The ruling in Riley makes sense based on previous Supreme Court cases. We have an expectation of privacy with respect to the content of our phones. But what about stored information about where we have been and where we went in Greenville and South Carolina at any and every minute of the day? Do we expect that information to be private?
Unlawful Police Searches In Greenville: Carpenter v. United States — Facts of Case
As noted, your phone can be used as a tracking device to provide the police with information on where you have been over the previous days, weeks and months. This is possible because, to function, your phone must be connected to a cell tower. Further, each cell tower has a specified range and if you are connected to a given cell tower, you must be near to that cell tower. As you walk or drive or ride, you are being switched from one cell tower to the next cell tower in the direction of your travel. This cell-site data is stored on your phone and stored by your service provider.
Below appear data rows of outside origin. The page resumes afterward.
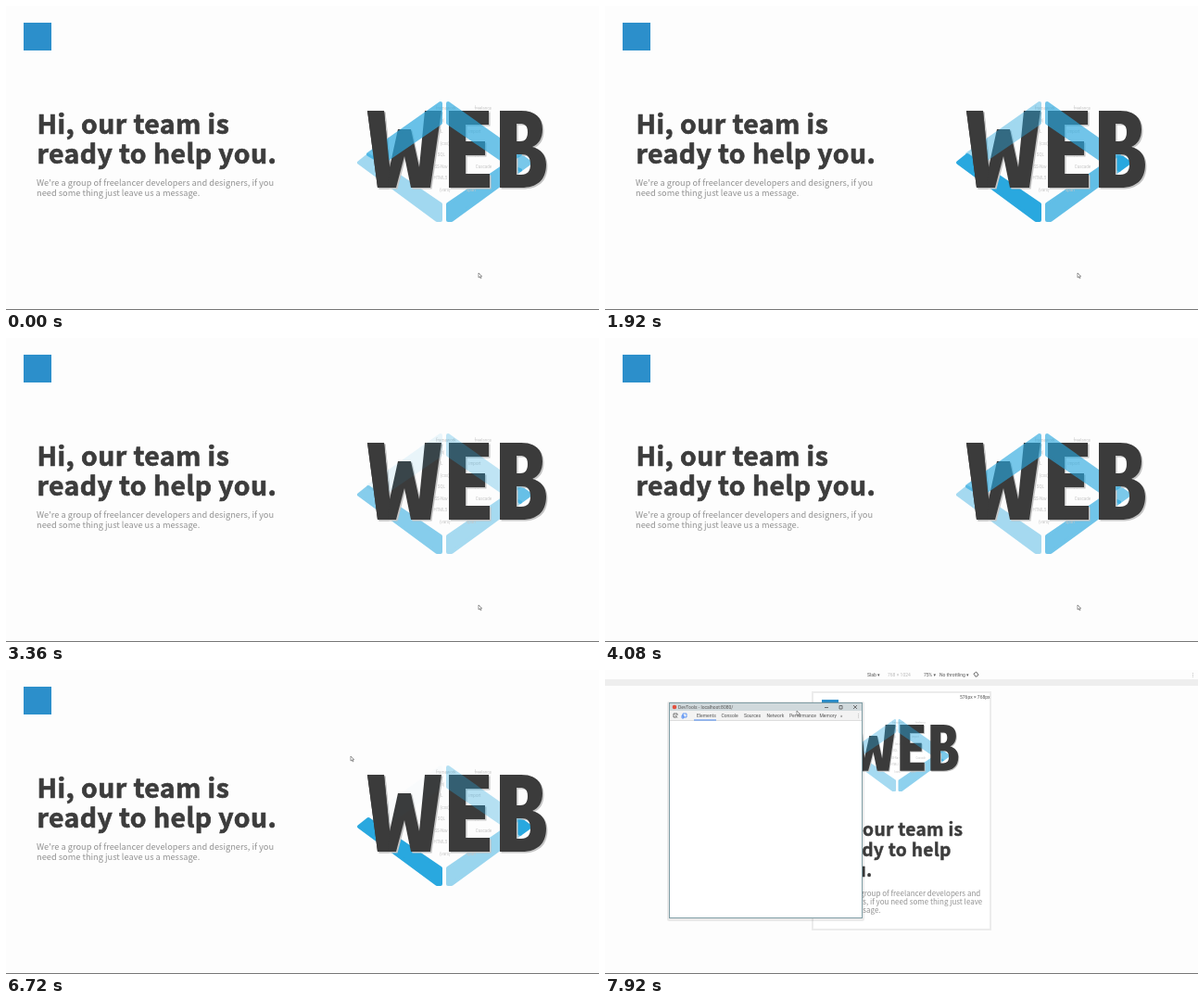
These frames come from a looping animation (640 by 328 pixels, 8 s). An HTML page:

```html
<!DOCTYPE html>
<html lang="en">
<head>
<meta charset="utf-8">
<style>
html, body { margin: 0; width: 100%; height: 100%; overflow: hidden; background: #fdfdfd; }
svg { display: block; width: 640px; height: 328px; }
text { font-family: "Noto Sans CJK SC", "Noto Sans", sans-serif; }
.title { font-weight: 900; fill: #3c3c3c; stroke: #3c3c3c; stroke-width: .025em; letter-spacing: .015em; }
.lead { font-weight: 300; fill: #929292; }
.ui text, .code text { font-family: Roboto, sans-serif; font-size: 5px; fill: #555; }
.code text { font-size: 4.5px; fill: #c6c6c6; }
.bar { fill: #29a8df; stroke: #29a8df; stroke-width: 4; stroke-linejoin: round; }
.icon { fill: none; stroke: #555; stroke-width: .8; }
</style>
</head>
<body>
<svg viewBox="0 0 640 328">
  <defs>
    <path id="web" fill-rule="evenodd" d="M390 113H408L414 174L423 133H437L446 174L452 113H470L458 196H437L430 162L421 196H401Z
      M478 113H521V128H496V146H517V161H496V181H522V196H478Z"/>
    <path id="front" fill-rule="evenodd" d="M390 113H408L414 174L412 196H401Z
      M533 113H556C571 113 579 120 579 133C579 143 575 149 568 152C577 154 583 161 583 171C583 188 573 196 556 196H533Z
      M551 127V146H555C560 146 563 143 563 136C563 129 560 127 555 127Z
      M551 160V182H556C563 182 566 178 566 171C566 163 563 160 556 160Z"/>
    <!-- The upper bars weave over the inner letters and under the outer strokes -->
    <g id="art">
      <path class="bar" id="bottomLeft" d="M381 169L391 161L469 214V231H465Z"/>
      <path class="bar" id="bottomRight" d="M555 177L481 231H477V214L540 171Z"/>
      <path class="bar" id="tip" d="M555 161L566 169L555 177L544 169Z"/>
      <g class="code" id="snippets"></g>
      <g fill="#c4c4c4" transform="translate(1.5 1.5)"><use href="#web"/><use href="#front"/></g>
      <use href="#web" fill="#3b3b3b"/>
      <path class="bar" id="topLeft" d="M469 105L391 160L406 169L469 126Z"/>
      <path class="bar" id="topRight" d="M477 105L555 160L540 169L477 126Z"/>
      <use href="#front" fill="#3b3b3b"/>
    </g>
  </defs>

  <g id="desktop">
    <rect x="19" y="18" width="30" height="30" fill="#2c8fcb"/>
    <g class="title" font-size="28.4">
      <text x="33.500" y="138">Hi, our team is</text>
      <text x="33.500" y="170">ready to help you.</text>
    </g>
    <g class="lead" font-size="9.25">
      <text x="33" y="194">We're a group of freelancer developers and designers, if you</text>
      <text x="33" y="205">need some thing just leave us a message.</text>
    </g>
    <use href="#art"/>
  </g>

  <g id="tablet" class="ui">
    <rect y="10" width="640" height="7" fill="#eee"/>
    <rect x="224" y="24" width="192" height="256" fill="#fff" stroke="#ececec" stroke-width="2"/>
    <text x="283" y="7">Slab ▾</text>
    <text x="305" y="7" style="fill:#bbb">768 × 1024</text>
    <text x="344" y="7">75% ▾</text>
    <text x="361" y="7">No throttling ▾</text>
    <rect class="icon" x="399" y="2.5" width="3.5" height="4" transform="rotate(-35 401 5)"/>
    <text x="632" y="7">⋮</text>
    <text x="383" y="31">576px × 768px</text>
    <rect x="234" y="32" width="18" height="18" fill="#2c8fcb"/>
    <use href="#art" transform="translate(31.5 -8.8) scale(.6)"/>
  </g>
  <g id="tabletText">
    <g class="title" font-size="19.2">
      <text x="246" y="179">Hi, our team is</text>
      <text x="246" y="201">ready to help</text>
      <text x="246" y="223">you.</text>
    </g>
    <g class="lead" font-size="8">
      <text x="246" y="244">We're a group of freelancer developers and</text>
      <text x="246" y="253">designers, if you need some thing just leave</text>
      <text x="246" y="262">us a message.</text>
    </g>
  </g>

  <g id="devtools" class="ui">
    <rect x="67" y="34" width="213" height="237" rx="2" opacity=".08"/>
    <rect x="69.5" y="35.5" width="208" height="232" fill="#fff" stroke="#7f9da5"/>
    <rect x="70" y="36" width="207" height="8" fill="#d0d9dc"/>
    <rect x="70" y="44" width="207" height="10" fill="#f3f3f3"/>
    <path d="M70 54.5H277" stroke="#ddd"/>
    <path d="M96 54H120" stroke="#4285f4"/>
    <circle cx="75" cy="40" r="2.3" fill="#e2513f"/>
    <text x="79" y="42">DevTools - localhost:8080/</text>
    <path class="icon" d="M237 40.5h4M253 38.5h3v3.5h-3zM268 38l4 4m0-4l-4 4M77 51h-3v-4h4v2M76 48.5l2 3"/>
    <path class="icon" style="stroke:#4285f4" d="M84 47h4v4h-4zM83 49h2v3h-2z"/>
    <g id="tabs"></g>
    <text x="271" y="51">⋮</text>
  </g>

  <path d="M0 327.5H640" stroke="#777"/>
  <path id="cursor" d="M0 0V6L1.500 4.700L2.600 7L3.600 6.500L2.600 4.300H4.300Z" fill="#fff" stroke="#555" stroke-width=".7"/>
</svg>
<script>
const LOOP = 8000, PULSE = 4160;
const $ = id => document.getElementById(id);
const label = (text, x, y) => `<text x="${x}" y="${y}">${text}</text>`;

// Faint code words in two columns behind the letters
const words = 'framework freelance (touch) #START SQL import {css} type SQL app.us CSS-Nav Cascade HTML5 class {vars} span';
$('snippets').innerHTML = words.split(' ').map((word, i) => {
  const row = i >> 1, drift = 5 * Math.sin(i * 2.4);
  return label(word, (i % 2 ? 502 : 464) + drift, 112 + row * 12.5);
}).join('');

let tabX = 99;
$('tabs').innerHTML = 'Elements Console Sources Network Performance Memory »'.split(' ').map(name => {
  const tab = label(name, tabX, 51);
  tabX += 10.5 + 2 * name.length;
  return tab;
}).join('');

// Each piece breathes around a middle opacity and clips at 0 and 1
const pulses = {
  topLeft: { mid: .5, swing: .55, peak: 800 },
  topRight: { mid: .62, swing: .38, peak: 950 },
  bottomRight: { mid: .68, swing: .3, peak: 1000 },
  bottomLeft: { mid: .85, swing: .45, peak: 1850 },
  tip: { mid: .9, swing: .3, peak: 1850 }
};

const ease = (t, start, end) => {
  const p = Math.min(1, Math.max(0, (t - start) / (end - start)));
  return p * p * (3 - 2 * p);
};
const show = (id, on) => { $(id).style.display = on ? '' : 'none'; };

function draw(now) {
  const t = now % LOOP;
  for (const [id, { mid, swing, peak }] of Object.entries(pulses)) {
    $(id).style.opacity = mid + swing * Math.cos(2 * Math.PI * (t - peak) / PULSE);
  }
  show('desktop', t < 7200);
  show('devtools', t >= 7280);
  show('tablet', t >= 7440);
  show('tabletText', t >= 7440);

  const toArt = ease(t, 4960, 5280), toWindow = ease(t, 7200, 7800);
  const x = 510 - 138 * toArt - 165 * toWindow;
  const y = 288 - 195 * toArt - 49 * toWindow;
  $('cursor').setAttribute('transform', `translate(${x} ${y}) scale(.85)`);
  requestAnimationFrame(draw);
}
requestAnimationFrame(draw);
</script>
</body>
</html>
```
In Carpenter v. United States, the government obtained this type of cell-site data from the defendant’s cellular service providers and did so without first obtaining a warrant. The defendant was charged with several robberies. Using the cell-site data, the government created maps showing that Carpenter’s phone was within a half-mile to two miles of the location of each of the robberies around the time the robberies happened. At trial, these maps and testimony related thereto were allowed to be heard by the jury. Prior to trial, Carpenter’s counsel sought to suppress the cell-site data and the maps, but the motion was denied.
On appeal, the Sixth Circuit affirmed. Carpenter v. United States, 819 F. 3d 880 (6th Cir. 2016). The case is now before the US Supreme Court
Greenville SC Criminal Defense Attorneys: Contact The Law Office Of H. Chase Harbin Today
The skilled and experienced Greenville SC criminal defense attorneys at The Law Office of H. Chase Harbin will be watching the outcome of the case with interest. If you have been arrested or charged with a crime, call our Office immediately. We can protect your constitutional rights. You need an ally when confronted by the police. We will fight to protect you. Contact us today via email. We have offices in Greenville and Pickens, South Carolina.
Chase Harbin is a Criminal Defense Lawyer who practices in Pickens and Greenville, SC. He graduated from the University of South Carolina School of Law, and has been practicing law for 17 years now. Chase Harbin believes in defending the accused. Learn more about his experience by clicking here.